Other defectors say they have also experienced a drop in support as South Korea and the United States seek to improve ties and officially end the 1950-53 Korean War.
The South Korean government has cracked down on defector groups who use balloons to send contraband and anti-Kim leaflets into North Korea.
One veteran journalist at the Chosun Ilbo, a major South Korean newspaper, was last month denied access by the South Korean government to cover a round of negotiations with North Korea because he was a defector.
An official at the newspaper referred to an editorial saying the ban on the journalist was part of the government’s censorship and maltreatment of defectors for the sake of the inter-Korean thaw.
The Unification Ministry said the ban was “inevitable” to ensure smooth talks, and it would make efforts to create conditions for defectors to resettle better. Minister Cho Myoung-gon has said he would make the same decision if the situation recurs.
And Choi Sung-guk, a defector who now draws cartoons about the life in North Korea, said he was asked to leave a radio show at TBS, a Seoul City-owned network supportive of the Moon administration, less than five minutes after criticising Kim.
“They asked how I felt about Kim coming to the South, and I said we should not be deceived by him because I don’t think he has changed,” Choi said.
“But then my air-time was suddenly cut to one first sentence from what would have been a regular one hour otherwise.”
An official at TBS said Cho was not replaced because of his remarks but the network’s decision to air “better content”.
Under Kim, North Korea has been accused of widespread human rights abuses, including public executions, torture and prison camps where the United Nations estimate up to 120,000 people are held. Defectors risked their lives to cross the border in a journey that may entail persecution and slave labour, if caught and repatriated.
Pyongyang rejects those allegations.
“The Moon administration is even, unfortunately, cutting support for these marginalized groups and even trying to censor their voices,” said Alex Gladstein, chief strategy officer at the New York-based Human Rights Foundation, who met dozens of defectors during a visit to Seoul last month.
Controversy over the fate of 12 North Korean waitresses, several of whom say they were tricked by South Korean intelligence into defecting and now want to return home, has made some in the refugee community concerned about being forced to return to North Korea.
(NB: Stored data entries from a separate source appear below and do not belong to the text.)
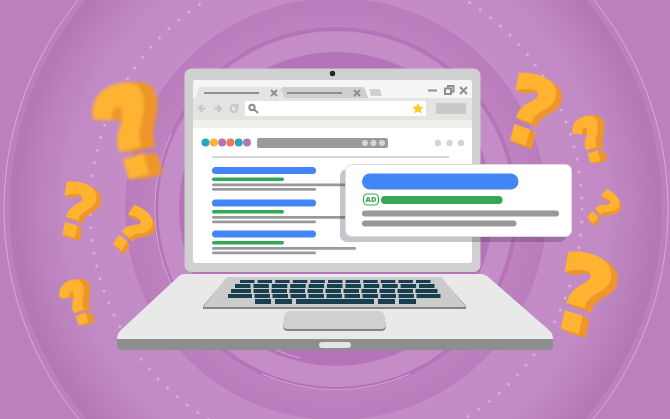
<!DOCTYPE html>
<html lang="en">
<head>
<meta charset="utf-8">
<title>Search ad on a laptop</title>
<style>
:root {
  --purple: #bd80bf;
  --purple-light: #c48dc7;
  --purple-deep: #b574b9;
  --shell: #d0d0d0;
  --deck: #e9e9e9;
  --edge: #8c8f8d;
  --white: #fff;
  --bar: #e4e4e3;
  --line: #999;
  --blue: #4285f4;
  --green: #34a853;
  --key: #173f4f;
  --amber: #ffb330;
  --amber-dark: #ee962b;
  --teal: #2aa7b5;
  --coral: #f0785a;
}
html, body { margin: 0; overflow: hidden; }
.stage { display: block; width: 670px; height: 419px; background: var(--purple); }
.base { fill: var(--purple); }
.light { fill: var(--purple-light); }
.deep { fill: var(--purple-deep); }
.ring { fill: none; stroke: #dfb9e1; opacity: .75; }
.dots { fill: none; stroke: #d9aedb; stroke-width: 3; stroke-linecap: round; stroke-dasharray: 0 13; }
.shell { fill: var(--shell); }
.white { fill: var(--white); }
.bar { fill: var(--bar); }
.deck { fill: var(--deck); }
.edge { fill: var(--edge); }
.title { fill: var(--blue); }
.link { fill: var(--green); }
.text { fill: var(--line); }
.icon { fill: none; stroke: #8f8f8f; stroke-width: 2; }
.nav { fill: none; stroke: #c6c6c6; stroke-width: 2; }
.keys { fill: none; stroke: var(--key); }
.badge { font: 800 7.5px "Open Sans", sans-serif; fill: var(--green); text-anchor: middle; }
.side { fill: var(--amber-dark); }
.face { fill: var(--amber); }
</style>
</head>
<body>
<svg class="stage" viewBox="0 0 670 419" role="img" aria-label="Laptop showing search results with a highlighted ad, surrounded by question marks">
  <defs>
    <radialGradient id="outer-disc" gradientUnits="userSpaceOnUse" cx="336" cy="209" r="332">
      <stop offset=".6" stop-color="#c48dc7"/>
      <stop offset=".82" stop-color="#c18ac4"/>
      <stop offset=".96" stop-color="#b57ab6"/>
      <stop offset="1" stop-color="#b077b1"/>
    </radialGradient>
    <radialGradient id="middle-disc" gradientUnits="userSpaceOnUse" cx="336" cy="209" r="210">
      <stop offset=".8" stop-color="#c086c3"/>
      <stop offset="1" stop-color="#b97cbc"/>
    </radialGradient>
    <filter id="soft" x="-20%" y="-20%" width="140%" height="140%"><feGaussianBlur stdDeviation=".6"/></filter>
    <filter id="softer" x="-20%" y="-20%" width="140%" height="140%"><feGaussianBlur stdDeviation="1"/></filter>
    <path id="mark" d="M-18 -32C-4 -37 19 -36 20 -20C21 -6 4 -4 5 9L-10 8C-10 -7 4 -10 4 -17C4 -23 -8 -21 -17 -16ZM-10 14L5 15L5 30L-10 29Z"/>
    <path id="mark-turned" d="M-21 -13C-21 -26 -11 -33 1 -33C13 -33 16 -26 14 -16C12 -5 5 0 7 11L-8 12C-11 0 -1 -6 -1 -14C-1 -20 -7 -20 -9 -10ZM-7 17L7 16L8 30L-6 31Z"/>
    <g id="question">
      <g class="side">
        <use href="#mark" x="6" y="2"/>
        <use href="#mark" x="4.5" y="1.5"/>
        <use href="#mark" x="3" y="1"/>
        <use href="#mark" x="1.5" y=".5"/>
      </g>
      <use href="#mark" class="face"/>
    </g>
    <g id="question-turned">
      <g class="side">
        <use href="#mark-turned" x="9" y="2"/>
        <use href="#mark-turned" x="7" y="1.6"/>
        <use href="#mark-turned" x="5" y="1"/>
        <use href="#mark-turned" x="3" y=".6"/>
        <use href="#mark-turned" x="1.5" y=".3"/>
      </g>
      <use href="#mark-turned" class="face"/>
    </g>
    <g id="result">
      <rect class="title" x="212" y="167" width="104" height="7" rx="3.5"/>
      <rect class="link" x="212" y="177.5" width="72" height="3.5" rx="1.7"/>
      <rect class="text" x="212" y="183.5" width="144" height="2.8" rx="1.4"/>
      <rect class="text" x="212" y="188" width="104" height="2.8" rx="1.4"/>
    </g>
    <path id="close" d="M-3 -3L3 3M3 -3L-3 3"/>
  </defs>

  <g id="backdrop">
    <rect class="base" width="670" height="419"/>
    <circle cx="336" cy="209" r="326" fill="url(#outer-disc)"/>
    <circle class="ring" cx="336" cy="209" r="332"/>
    <circle class="dots" cx="336" cy="209" r="246"/>
    <circle cx="336" cy="209" r="211" fill="url(#middle-disc)"/>
    <circle class="deep" cx="336" cy="209" r="182"/>
    <circle class="light" cx="336" cy="209" r="178"/>
    <path class="ring" d="M171 284A181 181 0 0 1 171 134M262 374A181 181 0 0 0 410 374"/>
    <circle class="deep" cx="336" cy="209" r="157"/>
    <path class="ring" d="M215 303A153 153 0 0 0 300 358"/>
  </g>

  <g id="question-marks">
    <use href="#question-turned" transform="translate(128 132) rotate(-12) scale(1.5)" filter="url(#softer)"/>
    <use href="#question" transform="translate(76 212) rotate(12) scale(.86)"/>
    <use href="#question" transform="translate(131 231) rotate(36) scale(.72)"/>
    <use href="#question-turned" transform="translate(77 303) rotate(-16) scale(.72)" filter="url(#softer)"/>
    <use href="#question" transform="translate(529 112) rotate(15) scale(1.1)" filter="url(#soft)"/>
    <use href="#question-turned" transform="translate(590 140) rotate(-12) scale(.74)"/>
    <use href="#question" transform="translate(602 209) rotate(42) scale(.56)" filter="url(#soft)"/>
    <use href="#question" transform="translate(581 296) rotate(13) scale(1.25)"/>
  </g>

  <g id="laptop-lid">
    <rect class="shell" x="184.5" y="68.5" width="296" height="203.5" rx="7"/>
    <circle cx="332.5" cy="73.5" r="2.7" fill="#252525"/>
    <rect class="white" x="193" y="80" width="279" height="183" rx="3"/>
  </g>

  <g id="browser-chrome">
    <path d="M193 98V83Q193 80 196 80H469Q472 80 472 83V98Z" fill="#f5f5f5"/>
    <path class="bar" d="M193 98H472V128H193Z"/>
    <path d="M193 120H472V128H193Z" fill="#efefec"/>
    <path d="M277 98L281 88Q282 87 284 87H362Q364 87 365 89L368 98Z" fill="#cfcfcf"/>
    <path class="bar" d="M195 98L199 88Q200 87 202 87H278Q280 87 281 89L285 98Z"/>
    <path class="shell" d="M369 89H380L382 96H371Z"/>
    <g class="icon">
      <path d="M204 93H259M287 93H342"/>
      <use href="#close" x="274" y="93"/>
      <use href="#close" x="357" y="93"/>
      <path d="M428 90.5H437M445 88.5H451V94H445ZM448 88V86H453.5V91.5H451M460 87L467 94M467 87L460 94"/>
    </g>
    <path class="nav" d="M206 108.5H199M202.5 105L199 108.5L202.5 112M214 108.5H221M217.5 105L221 108.5L217.5 112M236.500 106A3.500 3.500 0 1 0 237.500 109M237.500 104V107.500H234"/>
    <rect class="white" x="245" y="101" width="181" height="15"/>
    <g class="icon"><circle cx="252" cy="107.5" r="2.7"/><path d="M254 109.5L258 113"/></g>
    <path d="M418 103L419.7 106.6L423.5 107L420.7 109.7L421.5 113.5L418 111.6L414.5 113.5L415.3 109.7L412.5 107L416.3 106.6Z" fill="#fbc91b"/>
    <rect x="436" y="103" width="30" height="11" rx="1" fill="#c9c9c9"/>
  </g>

  <g id="search-page">
    <g id="page-dots">
      <circle cx="205.5" cy="142.5" r="4" fill="var(--teal)"/>
      <circle cx="213.8" cy="142.5" r="4" fill="var(--amber)"/>
      <circle cx="222.1" cy="142.5" r="4" fill="var(--purple-deep)"/>
      <circle cx="230.4" cy="142.5" r="4" fill="var(--coral)"/>
      <circle cx="238.7" cy="142.5" r="4" fill="var(--teal)"/>
      <circle cx="247" cy="142.5" r="4" fill="var(--purple-deep)"/>
    </g>
    <rect x="257" y="138" width="131" height="10" rx="2" fill="#9b9b9b"/>
    <g fill="#d5d5d5">
      <circle cx="365" cy="143" r="3"/><circle cx="373.5" cy="143" r="3"/><circle cx="382" cy="143" r="3"/>
      <circle cx="438" cy="143" r="3.2"/><circle cx="449.5" cy="143" r="3.2"/><circle cx="461" cy="143" r="3.2"/>
      <rect x="212" y="156" width="237" height="2"/>
    </g>
    <use href="#result"/>
    <use href="#result" y="32.5"/>
    <use href="#result" y="63.5"/>
  </g>

  <g id="laptop-base">
    <path class="deck" d="M184 274H481Q484 274 487 276L550 331Q553 334 553 338H117Q117 334 120 331L179 276Q181 274 184 274Z"/>
    <path class="edge" d="M117 339H553V346Q553 350 547 350H123Q117 350 117 346Z"/>
    <path class="deck" d="M117 337H553V339H117Z"/>
    <rect x="319" y="342" width="32" height="6" rx="3" fill="#e4e4e4"/>
    <path d="M227 278H441L466 306V309H203V306Z" fill="#858585"/>
    <path d="M227 277H441L466 307H203Z" fill="#cbcbcb"/>
    <g class="keys">
      <path d="M240 281.5H431" stroke-width="3.2" stroke-dasharray="14.5 3.1"/>
      <path d="M235 286H435" stroke-width="4" stroke-dasharray="15.5 2.9"/>
      <path d="M231 291H438" stroke-width="4.2" stroke-dasharray="20 2.5 15.5 2.5 15.5 2.5 15.5 2.5 15.5 2.5 15.5 2.5 15.5 2.5 15.5 2.5 15.5 2.5 15.5 2.5 22 9"/>
      <path d="M228 296H441" stroke-width="4.2" stroke-dasharray="24 2.5 15.5 2.5 15.5 2.5 15.5 2.5 15.5 2.5 15.5 2.5 15.5 2.5 15.5 2.5 15.5 2.5 15.5 2.5 24 9"/>
      <path d="M255 301.5H271M275 301.5H292M296 301.5H374M378 301.5H395M399 301.5H416" stroke-width="5"/>
    </g>
    <path d="M290 312H379Q383 312 384 316L386 326Q386 331 381 331H288Q283 331 283 326L285 316Q286 312 290 312Z" fill="#858585"/>
    <path class="shell" d="M290 311H379Q383 311 384 315L386 325Q386 329 381 329H288Q283 329 283 325L285 315Q286 311 290 311Z"/>
  </g>

  <g id="ad-card">
    <rect x="340" y="169" width="226" height="73" rx="7" fill="#3c2848" opacity=".28"/>
    <rect class="white" x="345.5" y="164.5" width="226" height="72" rx="6" stroke="#dedede"/>
    <rect class="title" x="362" y="173.5" width="156.5" height="16" rx="8"/>
    <rect class="white" x="363.5" y="194" width="15" height="11" rx="4" stroke="#34a853" stroke-width="1.2"/>
    <text class="badge" x="371" y="202.3">AD</text>
    <rect class="link" x="381" y="196" width="121.5" height="8" rx="4"/>
    <rect class="text" x="362" y="210.5" width="197" height="6" rx="3"/>
    <rect class="text" x="362" y="220.5" width="154.5" height="6" rx="3"/>
  </g>
</svg>
</body>
</html>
Seoul’s Unification Ministry has said the defection was voluntary, but said later it would consider returning them if the waitresses want, in what would be an unprecedented move.
South Koreans, including defectors, must seek government approval to visit the North. Some defectors have sneaked in via China and appeared on North Korean TV to criticise the South.
Another defector, Heo Seong-il, sought asylum in the United States in August, after facing years of what he says was harassment by the South Korean government, including a three-year jail term on espionage charges he says were false.
There was no immediate comment from the National Intelligence Service.
Heo hoped for a better life after Moon was sworn in, only to realise things could get worse for defectors as the president pushed for peace with the North.
“When I was in the North, the South was my emotional support, and I didn’t know it is a country where the government… can completely ignore a citizen’s life,” Heo, 36, told Reuters from the United States.
“I would rather live like a hobo here. I don’t see a future in South Korea.”
(Editing by Josh Smith and Lincoln Feast.)